Showing posts from October, 2011


I read the other day the story of Florence Chadwick, who in July of 1952 waded into the waters on a foggy morning at Catalina Island. Her objective was to swim across the channel to the mainland of Southern California. This swim was not that much of a challenge for Chadwick had been the first woman ever to swim the English Channel in both directions. Unfortunately, on this day, having lost sight of the land because of the fog, Chadwick decided to give up. As it turned out, she was only half a mile from reaching her goal. She was not exhausted or cold. But, because the fog had obscured her vision from the intended goal she quit. Then, some two months later, on a clear day, Florence Chadwick attempted the same challenge — and this time succeeded, setting a new speed record, because she was able to keep her eye on the goal. As Christ-followers, we have a goal: to follow Jesus, to become like Him, to love and serve Him with all of our heart, soul, mind and strength. But how often do we


Are you a Rangers baseball fan? If so, you already know about the bad call on Adrian Beltre in game one of the 2011 World Series against the St. Louis Cardinals. Beltre is called out by the Umpire when he fouled off the ball. The cameras clearly showed Beltre hopping about at the moment the ball impacted his toe. Joe Buck and the crew at Fox reviewed the call with some nifty new equipment. It seems that Fox Sports has added this cool infrared camera technology to the series. It pin-points contact of the ball by the heat it emits when it contacts the bat or batter. The Umpire called Beltre out and the IR showed clearly that the ball made contact with his foot which made it a dead ball not an out. Ron Washington argued with the Umpire—and rightfully he should, it was a bad call. Did you see Beltre? Adrian should be remembered for his response to the injustice. He smiled, but the bat over both shoulders and headed to the dugout. Did you see it? We know how other players might have res


During the fifth game of the ALCS while watching Verlander pitch in the eighth inning to the Rangers I thought back to when I played Little League and the count went 3 and 0, our coach always told us to take the next pitch. It made good sense because the pitcher had missed the target three times in a row, so more than likely he'd miss again. That mindset has carried over into the major leagues. When Verlander—whose strategy is more about placement than it is about aim—has a 3-0 count, even sluggers like Hamilton, Beltre, Napoli, and Cruz typically get the take sign. What happens? Verlander, not wanting to give up a walk, usually delivers a strike down the middle of the plate. The most hittable pitch those major leaguers ever see comes on 3-0, and that's the pitch they are least likely to swing at. Something makes me wonder if this decision hasn't carried over from the days of Little League, when this decision once made sense because the skill level of the hitter had yet
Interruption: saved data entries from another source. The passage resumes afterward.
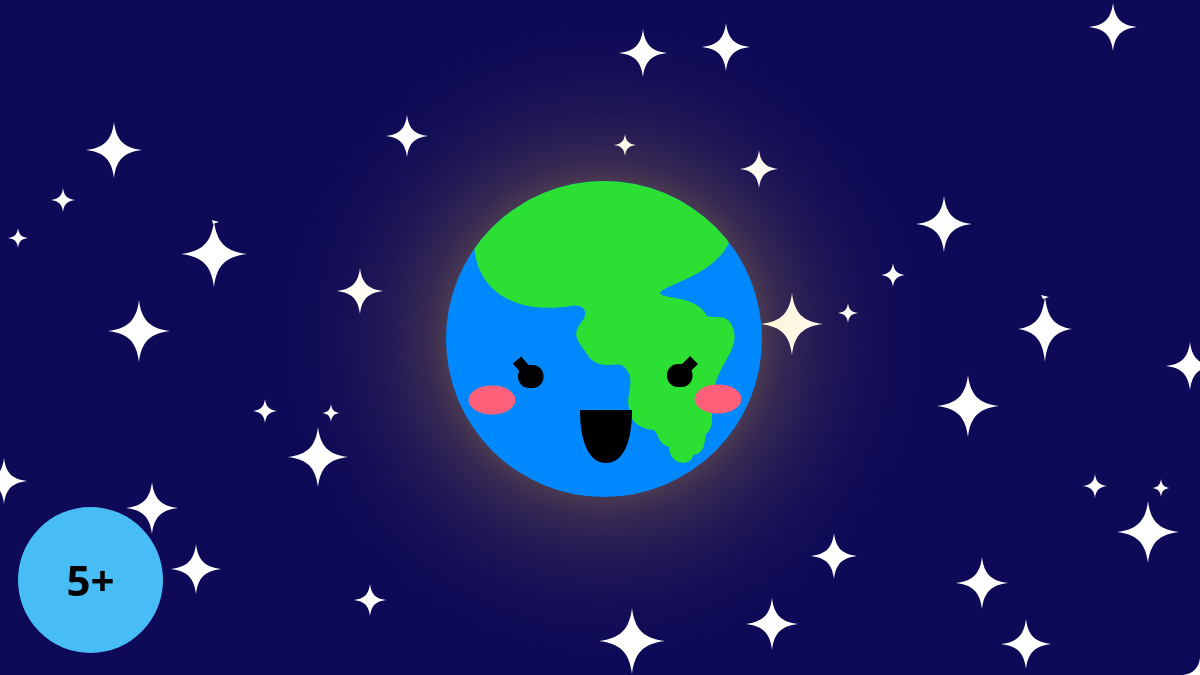
<!DOCTYPE html>
<html lang="en">
<head>
<meta charset="utf-8">
<title>Happy Earth, ages 5+</title>
<style>
:root {
  --space: #0f0a57;
  --star: #ffffff;
  --glow: #ffc83c;
  --ocean: #0088ff;
  --land: #2bdf33;
  --cheek: #ff6079;
  --ink: #000000;
  --badge: #48bdf5;
}
html, body { margin: 0; height: 100%; overflow: hidden; }
.canvas { position: relative; width: 1200px; height: 675px; overflow: hidden; background: var(--space); }
.scene { display: block; width: 1200px; height: 675px; }
.stars { fill: var(--star); }
.ocean { fill: var(--ocean); }
.land { fill: var(--land); }
.cheeks { fill: var(--cheek); }
.ink { fill: var(--ink); }
.lashes { stroke: var(--ink); stroke-width: 11; }
.glow-stop { stop-color: var(--glow); }
.age-badge {
  position: absolute; left: 18px; top: 507px; width: 145px; height: 146px;
  border-radius: 50%; background: var(--badge); color: var(--ink);
  display: flex; align-items: center; justify-content: center;
  font: 700 42px/1 "Open Sans", "Noto Sans", sans-serif;
}
</style>
</head>
<body>
<main class="canvas">
  <svg class="scene" viewBox="0 0 1200 675" role="img" aria-label="Smiling Earth glowing among the stars">
    <defs>
      <path id="star" d="M0-100C8-35 35-8 100 0C35 8 8 35 0 100C-8 35-35 8-100 0C-35-8-8-35 0-100Z"/>
      <radialGradient id="glow" gradientUnits="userSpaceOnUse" cx="604" cy="339" r="320">
        <stop class="glow-stop" offset=".48" stop-opacity=".26"/>
        <stop class="glow-stop" offset=".56" stop-opacity=".16"/>
        <stop class="glow-stop" offset=".7" stop-opacity=".07"/>
        <stop class="glow-stop" offset=".85" stop-opacity=".02"/>
        <stop class="glow-stop" offset="1" stop-opacity="0"/>
      </radialGradient>
      <clipPath id="globe"><circle cx="604" cy="339" r="158"/></clipPath>
    </defs>

    <g class="stars">
      <use href="#star" transform="translate(114 150) scale(.28)"/>
      <use href="#star" transform="translate(63 200) scale(.12)"/>
      <use href="#star" transform="translate(18 238) scale(.1)"/>
      <use href="#star" transform="translate(214 254) scale(.33)"/>
      <use href="#star" transform="translate(139 331) scale(.31)"/>
      <use href="#star" transform="translate(407 136) scale(.21)"/>
      <use href="#star" transform="translate(360 291) scale(.23)"/>
      <use href="#star" transform="translate(265 411) scale(.12)"/>
      <use href="#star" transform="translate(331 413) scale(.09)"/>
      <use href="#star" transform="translate(318 457) scale(.3)"/>
      <use href="#star" transform="translate(4 481) scale(.23)"/>
      <use href="#star" transform="translate(152 508) scale(.26)"/>
      <use href="#star" transform="translate(196 569) scale(.25)"/>
      <use href="#star" transform="translate(370 600) scale(.16)"/>
      <use href="#star" transform="translate(632 641) scale(.33)"/>
      <use href="#star" transform="translate(772 624) scale(.26)"/>
      <use href="#star" transform="translate(834 556) scale(.23)"/>
      <use href="#star" transform="translate(982 583) scale(.26)"/>
      <use href="#star" transform="translate(1026 644) scale(.25)"/>
      <use href="#star" transform="translate(1148 532) scale(.31)"/>
      <use href="#star" transform="translate(1095 486) scale(.12)"/>
      <use href="#star" transform="translate(1161 488) scale(.09)"/>
      <use href="#star" transform="translate(968 406) scale(.31)"/>
      <use href="#star" transform="translate(1190 366) scale(.24)"/>
      <use href="#star" transform="translate(1045 329) scale(.27 .33)"/>
      <use href="#star" transform="translate(944 224) scale(.28)"/>
      <use href="#star" transform="translate(893 275) scale(.12)"/>
      <use href="#star" transform="translate(848 313) scale(.1)"/>
      <use href="#star" transform="translate(792 324) scale(.31)"/>
      <use href="#star" transform="translate(759 169) scale(.19)"/>
      <use href="#star" transform="translate(625 145) scale(.11)"/>
      <use href="#star" transform="translate(643 53) scale(.24)"/>
      <use href="#star" transform="translate(726 47) scale(.24)"/>
      <use href="#star" transform="translate(1113 27) scale(.24)"/>
      <path d="M212 220L219 222L213 224ZM1041 295L1049 297L1043 299Z"/>
    </g>

    <circle cx="604" cy="339" r="320" fill="url(#glow)"/>

    <g id="earth">
      <circle class="ocean" cx="604" cy="339" r="158"/>
      <g class="land" clip-path="url(#globe)">
        <path d="M474 246C476 210 540 178 604 178S728 208 730 240C716 276 664 284 660 293C660 299 697 295 707 316C717 319 728 313 733 328C740 348 721 362 715 385C708 410 717 426 706 434C704 444 705 453 693 455C692 466 670 467 669 447C658 443 660 437 654 430C640 429 629 421 629 408C625 395 638 378 623 366C616 361 598 372 587 354C575 338 572 334 583 320C589 310 582 304 571 306C521 314 478 296 474 246Z"/>
      </g>
      <g class="cheeks">
        <ellipse cx="492" cy="400" rx="23.5" ry="14.5"/>
        <ellipse cx="718" cy="399" rx="23.5" ry="14.5"/>
      </g>
      <g class="lashes">
        <line x1="529" y1="374" x2="517" y2="360"/>
        <line x1="680" y1="374" x2="694" y2="360"/>
      </g>
      <g class="ink">
        <rect x="518" y="365" width="25.5" height="23" rx="11"/>
        <rect x="667" y="364" width="25.5" height="23" rx="11"/>
        <path d="M580 410H632C632 438 625 463 606 463S580 438 580 410Z"/>
      </g>
    </g>

    <path class="stars" d="M1200 658V675H1183Q1198 673 1200 658Z"/>
  </svg>
  <div class="age-badge">5+</div>
</main>
</body>
</html>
Sometimes I wish I had a better memory. I have a tendency to forget things, like people’s names, or an important phone number, or the exact content of certain conversations. It can be really annoying, both for me and for the victims of my forgetfulness. I recently read about a woman who has the opposite problem. Her name is Jill Price, and her memory has been the subject of scientific tests for many years, because she never forgets anything. She is able to remember every detail of everyday since 1980: What time she got up, what she did, who she met, and what she ate. You can name a date and within seconds she can tell you what day of the week it was and what took place on that day. Neuroscientists are intrigued by her "condition", but she considers it a curse. She says, "Some memories are good and give me a warm safe feeling. But I also recall every bad decision, insult, and excruciating embarrassment. Over the years it has eaten me up." She blames her memory fo


The apostle Paul wrote to his fellow Christ-followers in Corinth, "No eye has seen, no ear has heard, no mind has conceived what God has prepared for those who love him" (1 Corinthians 2:9). There is no one in this world who can be in love with God and remain the same. I was given a card a few years back that spoke to me. Here is what it said, LOVE is the Great Transformer…LOVE transforms: Ambition into aspiration, Greed into gratitude, Selfishness into service, Getting into giving, Demands into dedication, Loneliness into happiness. Love transforms you into becoming a person with more of the qualities of Jesus Christ. Dedicate your life to love. Don't let our culture cheapen the meaning and transformation that takes place with agape love, God's highest form of love. When you seek the higher level of love you can rest assured that your life will never be the same. These three things remain: faith, hope and love. But the greatest of these is love. — 1 Corinthians 1